## Task to carry out
Go line by line through the data below and work out how many lines contain "blush"; the answer is that number alone.

+---+

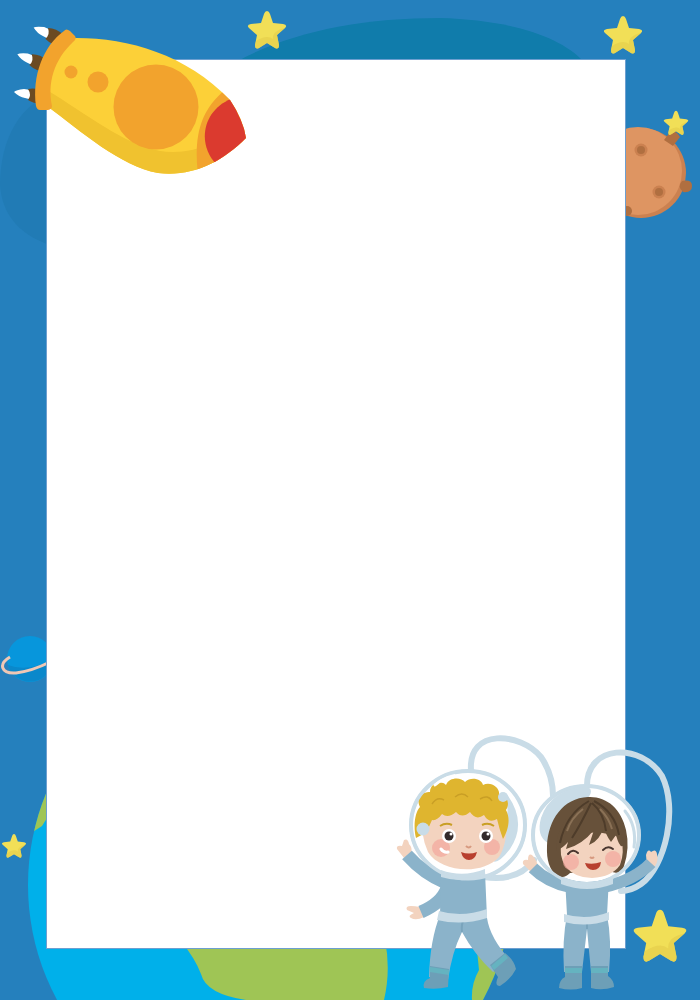
<!DOCTYPE html>
<html lang="en">
<head>
<meta charset="utf-8">
<title>Space frame stationery</title>
<style>
:root{--sky:#2580bd;--teal:#107cab;--sky-shade:#217bb5;--paper:#fff;--paper-edge:#6d9fd0;--star:#f1df57;--star-shade:#e5cf4c;--yellow:#fcd038;--yellow-shade:#f0c22f;--orange:#f2a32d;--red:#db3a2f;--brown:#6b4a22;--moon:#de9562;--moon-shade:#cb8150;--crater:#b06f40;--sea:#00b0ea;--land:#9fc555;--suit:#8bb3ca;--suit-shade:#7aa4bc;--boot:#6d9fb7;--trim:#c9dce7;--skin:#f3d3bf;--blush:#f2a79c;--blond:#dfb52f;--blond-shade:#c99f25;--brunette:#67513a;--brunette-shade:#4e3c2a;--mouth:#b8402f}
*{margin:0;padding:0;box-sizing:border-box}
body{overflow:hidden}
.stationery{position:relative;width:700px;height:1000px;overflow:hidden;background:var(--sky)}
.stationery svg{position:absolute;left:0;top:0;display:block}
.writing-area{position:absolute;left:46px;top:59px;width:580px;height:890px;background:var(--paper);border:1px solid var(--paper-edge)}
.trim-line{fill:none;stroke:var(--trim);stroke-linecap:round}
.suit{fill:var(--suit)}
.boot{fill:var(--boot)}
.skin{fill:var(--skin)}
.blush{fill:var(--blush);opacity:.7}
.sleeve{fill:none;stroke:var(--suit);stroke-linejoin:round}
</style>
</head>
<body>
<main class="stationery">
<svg class="backdrop" width="700" height="1000" viewBox="0 0 700 1000" aria-hidden="true">
  <defs>
    <g id="star">
      <path d="M0-19Q2-19 3-16L6-7L16-6Q21-5 18-2L10 5L12 15Q12 20 8 18L0 13L-8 18Q-12 20-12 15L-10 5L-18-2Q-21-5-16-6L-6-7L-3-16Q-2-19 0-19Z" fill="var(--star)"/>
      <path d="M18-2L10 5L12 15Q12 20 8 18L0 13L-8 18Q-12 20-12 15L-11 11Q0 4 6 9Q5 1 18-2Z" fill="var(--star-shade)" opacity=".7"/>
    </g>
    <clipPath id="earth-edge"><circle cx="270" cy="885" r="242"/></clipPath>
  </defs>
  <path d="M236 62C290 32 360 18 440 18C510 20 560 36 584 62Z" fill="var(--teal)"/>
  <path d="M60 92C20 100 0 140 0 185C2 215 20 238 60 248Z" fill="var(--sky-shade)"/>
  <g class="moon">
    <circle cx="641" cy="173" r="45" fill="var(--moon-shade)"/>
    <circle cx="638" cy="171" r="44" fill="var(--moon)"/>
    <path d="M664 140L670 132Q676 130 680 137L673 146Z" fill="var(--crater)"/>
    <path d="M682 181Q692 179 692 186Q692 193 683 192Q677 187 682 181Z" fill="var(--crater)"/>
    <circle cx="641" cy="150" r="6.5" fill="var(--moon-shade)"/><circle cx="641" cy="150" r="4" fill="var(--crater)"/>
    <circle cx="659" cy="192" r="6.5" fill="var(--moon-shade)"/><circle cx="659" cy="192" r="4" fill="var(--crater)"/>
    <circle cx="627" cy="211" r="5" fill="var(--crater)"/>
  </g>
  <g class="ringed-planet">
    <circle cx="30" cy="659" r="23" fill="#0796dc"/>
    <path d="M8 665A23 23 0 0 0 48 673L50 661Q26 672 8 665Z" fill="#0a88cb"/>
    <path d="M10 657C-2 664 1 674 16 673Q32 671 50 662" fill="none" stroke="#efc7b5" stroke-width="3"/>
  </g>
  <g class="earth" clip-path="url(#earth-edge)">
    <rect x="20" y="640" width="500" height="370" fill="var(--sea)"/>
    <path d="M20 780H62Q55 808 42 826L20 840Z" fill="var(--land)"/>
    <path d="M180 940H385Q391 970 384 1000H246Q206 994 201 974Q195 958 180 940Z" fill="var(--land)"/>
    <path d="M476 940H520V1000H472Q471 984 479 970Z" fill="var(--land)"/>
  </g>
  <use href="#star" x="267" y="30"/>
  <use href="#star" x="623" y="35"/>
  <use href="#star" transform="translate(676 123) scale(.64)"/>
  <use href="#star" transform="translate(14 846) scale(.63)"/>
  <use href="#star" transform="translate(660 936) scale(1.38)"/>
</svg>

<section class="writing-area" aria-label="Blank writing area"></section>

<svg class="foreground" width="700" height="1000" viewBox="0 0 700 1000" role="img" aria-label="A yellow rocket and two waving child astronauts">
  <defs>
    <path id="rocket-body" d="M72 38C125 37 185 53 230 100Q243 119 246 138C222 162 193 177 158 173C120 166 82 132 47 106Q43 66 72 38Z"/>
    <clipPath id="rocket-edge"><use href="#rocket-body"/></clipPath>
    <g id="exhaust">
      <path d="M0-5L-13-7Q-21-6-23-4Q-18 1-12 2L0 5Z" fill="#fff"/>
      <path d="M-9-7Q-1-9 8-4V7Q-1 9-9 4Q-5-1-9-7Z" fill="var(--brown)"/>
    </g>
  </defs>

  <g class="rocket">
    <use href="#exhaust" transform="translate(55 37) rotate(14)"/>
    <use href="#exhaust" transform="translate(39 63) rotate(12)"/>
    <use href="#exhaust" transform="translate(37 96)"/>
    <use href="#rocket-body" fill="var(--yellow)"/>
    <g clip-path="url(#rocket-edge)">
      <path d="M40 86C85 112 120 143 160 151Q185 155 214 143L225 180H120L40 120Z" fill="var(--yellow-shade)"/>
      <path d="M225 90C198 112 194 140 198 175L255 165V95Z" fill="var(--orange)"/>
      <path d="M231 99C203 110 196 144 217 165L255 150Z" fill="var(--red)"/>
    </g>
    <path d="M64 31Q66 28 70 31L75 36Q77 39 73 42C54 60 47 83 52 106Q52 109 48 110L40 110Q37 110 36 106C32 76 43 46 64 31Z" fill="var(--orange)"/>
    <circle cx="156" cy="107" r="42.5" fill="var(--orange)"/>
    <circle cx="98" cy="82" r="10.5" fill="var(--orange)"/>
    <circle cx="71" cy="72" r="6.5" fill="var(--orange)"/>
  </g>

  <g class="blond-astronaut">
    <path class="trim-line" stroke-width="6" d="M471 770C468 728 520 732 541 757Q554 776 553 800"/>
    <path class="trim-line" stroke-width="6" d="M484 877Q518 882 534 860"/>
    <ellipse cx="468" cy="825" rx="57" ry="54" fill="#fff" stroke="var(--trim)" stroke-width="4"/>
    <path d="M506 793Q528 822 510 849Q500 862 494 862Q512 828 506 793Z" fill="var(--trim)"/>
    <path class="skin" d="M404 858L397 849Q396 845 402 846L404 840Q408 838 409 844Q413 848 411 853Z"/>
    <path class="skin" d="M424 917Q416 921 411 918Q407 916 414 913L407 910Q405 906 411 906Q420 906 423 909Z"/>
    <path class="sleeve" stroke-width="13" d="M407 855Q424 874 446 883"/>
    <path class="sleeve" stroke-width="13" d="M447 888Q442 903 421 912"/>
    <path class="suit" d="M441 873Q463 880 485 872L487 918Q490 938 510 960L493 972Q474 954 462 932Q452 952 448 980L429 977Q430 940 440 915Z"/>
    <path d="M462 932Q461 925 464 918" fill="none" stroke="var(--suit-shade)" stroke-width="2"/>
    <path d="M439 911Q462 918 487 909V918Q462 926 437 920Z" fill="var(--trim)"/>
    <path d="M441 870Q463 878 485 869V876Q463 884 441 877Z" fill="var(--trim)"/>
    <path class="boot" d="M430 966L449 969L448 987Q436 990 424 988Q422 981 430 978Z"/>
    <path class="boot" d="M490 965L505 953Q514 960 516 969Q511 979 500 986Q494 986 498 977Z"/>
    <path d="M430 967L449 970V975L430 972ZM491 966L505 954L508 958L494 970Z" fill="#65b3c0"/>
    <path class="skin" d="M423 815Q420 835 428 852C440 872 482 876 499 857Q508 843 507 814Q465 792 423 815Z"/>
    <path d="M416 838C413 826 415 812 420 807C415 798 424 791 430 792C430 783 441 780 446 785C449 777 461 777 465 782C471 776 482 779 483 785C491 781 500 788 499 794C508 796 510 804 506 810C511 819 508 831 503 839Q499 828 497 819Q489 824 484 815Q476 821 470 812Q462 819 456 812Q448 819 442 814Q437 821 432 820Q427 834 416 838Z" fill="var(--blond)"/>
    <path d="M432 804Q437 796 444 800M455 797Q462 791 468 797M480 799Q488 794 492 801" fill="none" stroke="var(--blond-shade)" stroke-width="1.5"/>
    <circle cx="423" cy="829" r="6.5" fill="var(--trim)"/>
    <circle cx="503" cy="797" r="5" fill="var(--trim)"/>
    <circle class="blush" cx="441" cy="848" r="9"/>
    <circle class="blush" cx="492" cy="847" r="8"/>
    <circle cx="449" cy="836" r="7" fill="#fff"/><circle cx="486" cy="836" r="7" fill="#fff"/>
    <circle cx="449" cy="836" r="4.5" fill="#332b2b"/><circle cx="486" cy="836" r="4.5" fill="#332b2b"/>
    <circle cx="451" cy="834" r="1.5" fill="#fff"/><circle cx="488" cy="834" r="1.5" fill="#fff"/>
    <path d="M440 826Q446 822 452 825M482 825Q488 822 494 826" fill="none" stroke="var(--blond-shade)" stroke-width="2"/>
    <path d="M466 846Q469 849 471 846" fill="none" stroke="#d79a80" stroke-width="2"/>
    <path d="M461 852Q469 855 477 852Q475 860 469 860Q463 860 461 852Z" fill="var(--mouth)"/>
    <path d="M435 785Q444 777 454 775M441 849Q444 853 448 852" fill="none" stroke="#fff" stroke-width="3" stroke-linecap="round"/>
    <ellipse cx="468" cy="825" rx="57" ry="54" fill="none" stroke="var(--trim)" stroke-width="3"/>
  </g>

  <g class="brunette-astronaut">
    <path class="trim-line" stroke-width="6" d="M587 787C586 744 641 742 662 776C678 808 666 866 641 884Q631 891 621 891"/>
    <ellipse cx="586" cy="835" rx="53" ry="49" fill="#fff" stroke="var(--trim)" stroke-width="4"/>
    <path d="M541 818Q550 790 586 786Q596 790 586 800Q556 806 548 843Q536 836 541 818Z" fill="var(--trim)"/>
    <path class="skin" d="M531 872L523 864Q522 859 528 860Q528 853 532 855Q537 860 538 867Z"/>
    <path class="skin" d="M647 866L646 855Q648 848 651 852Q656 848 657 854Q659 862 654 867Z"/>
    <path class="sleeve" stroke-width="12" d="M533 868Q547 882 570 887"/>
    <path class="sleeve" stroke-width="12" d="M651 863Q635 880 604 887"/>
    <path class="suit" d="M565 878Q587 886 609 878L607 915Q612 940 609 972H591L587 929L582 972H564Q562 940 567 915Z"/>
    <path d="M587 929V920" stroke="var(--suit-shade)" stroke-width="2"/>
    <path d="M564 914Q587 921 609 912V920Q587 928 564 922Z" fill="var(--trim)"/>
    <path d="M561 876Q587 888 613 876V884Q587 894 561 884Z" fill="var(--trim)"/>
    <path class="boot" d="M565 966H582V988Q571 991 559 988Q559 980 565 977ZM591 966H608V976Q614 980 614 987Q602 991 591 988Z"/>
    <path d="M565 968H582V973H565ZM591 968H608V973H591Z" fill="#65b3c0"/>
    <path d="M588 797C563 798 548 820 547 846Q546 868 557 875Q563 880 570 873L610 871Q620 876 624 866Q630 848 626 830C621 808 606 796 588 797Z" fill="var(--brunette)"/>
    <path class="skin" d="M562 840Q558 856 566 867Q575 878 592 878Q612 877 620 865Q625 852 621 838Q593 826 562 840Z"/>
    <path d="M556 851Q556 816 588 803Q618 809 624 845Q620 850 616 835L611 842Q605 834 604 826Q600 841 589 845L594 830Q582 845 566 849L568 842Q563 848 556 851Z" fill="var(--brunette)"/>
    <path d="M589 801Q566 814 560 843M591 803Q581 824 572 838M592 803Q604 813 606 831M594 801Q615 812 619 835" fill="none" stroke="var(--brunette-shade)" stroke-width="2"/>
    <path d="M583 809Q571 818 567 831M600 809Q609 818 612 829" fill="none" stroke="#8a7156" stroke-width="2"/>
    <circle class="blush" cx="571" cy="862" r="8"/>
    <circle class="blush" cx="613" cy="859" r="8"/>
    <path d="M568 854Q573 848 578 853M603 850Q608 845 613 849" fill="none" stroke="#4a3630" stroke-width="2" stroke-linecap="round"/>
    <path d="M590 857Q592 859 594 857" fill="none" stroke="#d79a80" stroke-width="2"/>
    <path d="M585 863Q593 865 601 862Q600 870 593 870Q587 870 585 863Z" fill="var(--mouth)"/>
    <path d="M625 811Q637 826 634 847" fill="none" stroke="var(--trim)" stroke-width="3" stroke-linecap="round"/>
    <ellipse cx="586" cy="835" rx="53" ry="49" fill="none" stroke="var(--trim)" stroke-width="3"/>
  </g>
</svg>
</main>
</body>
</html>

+---+

## Solved problem
6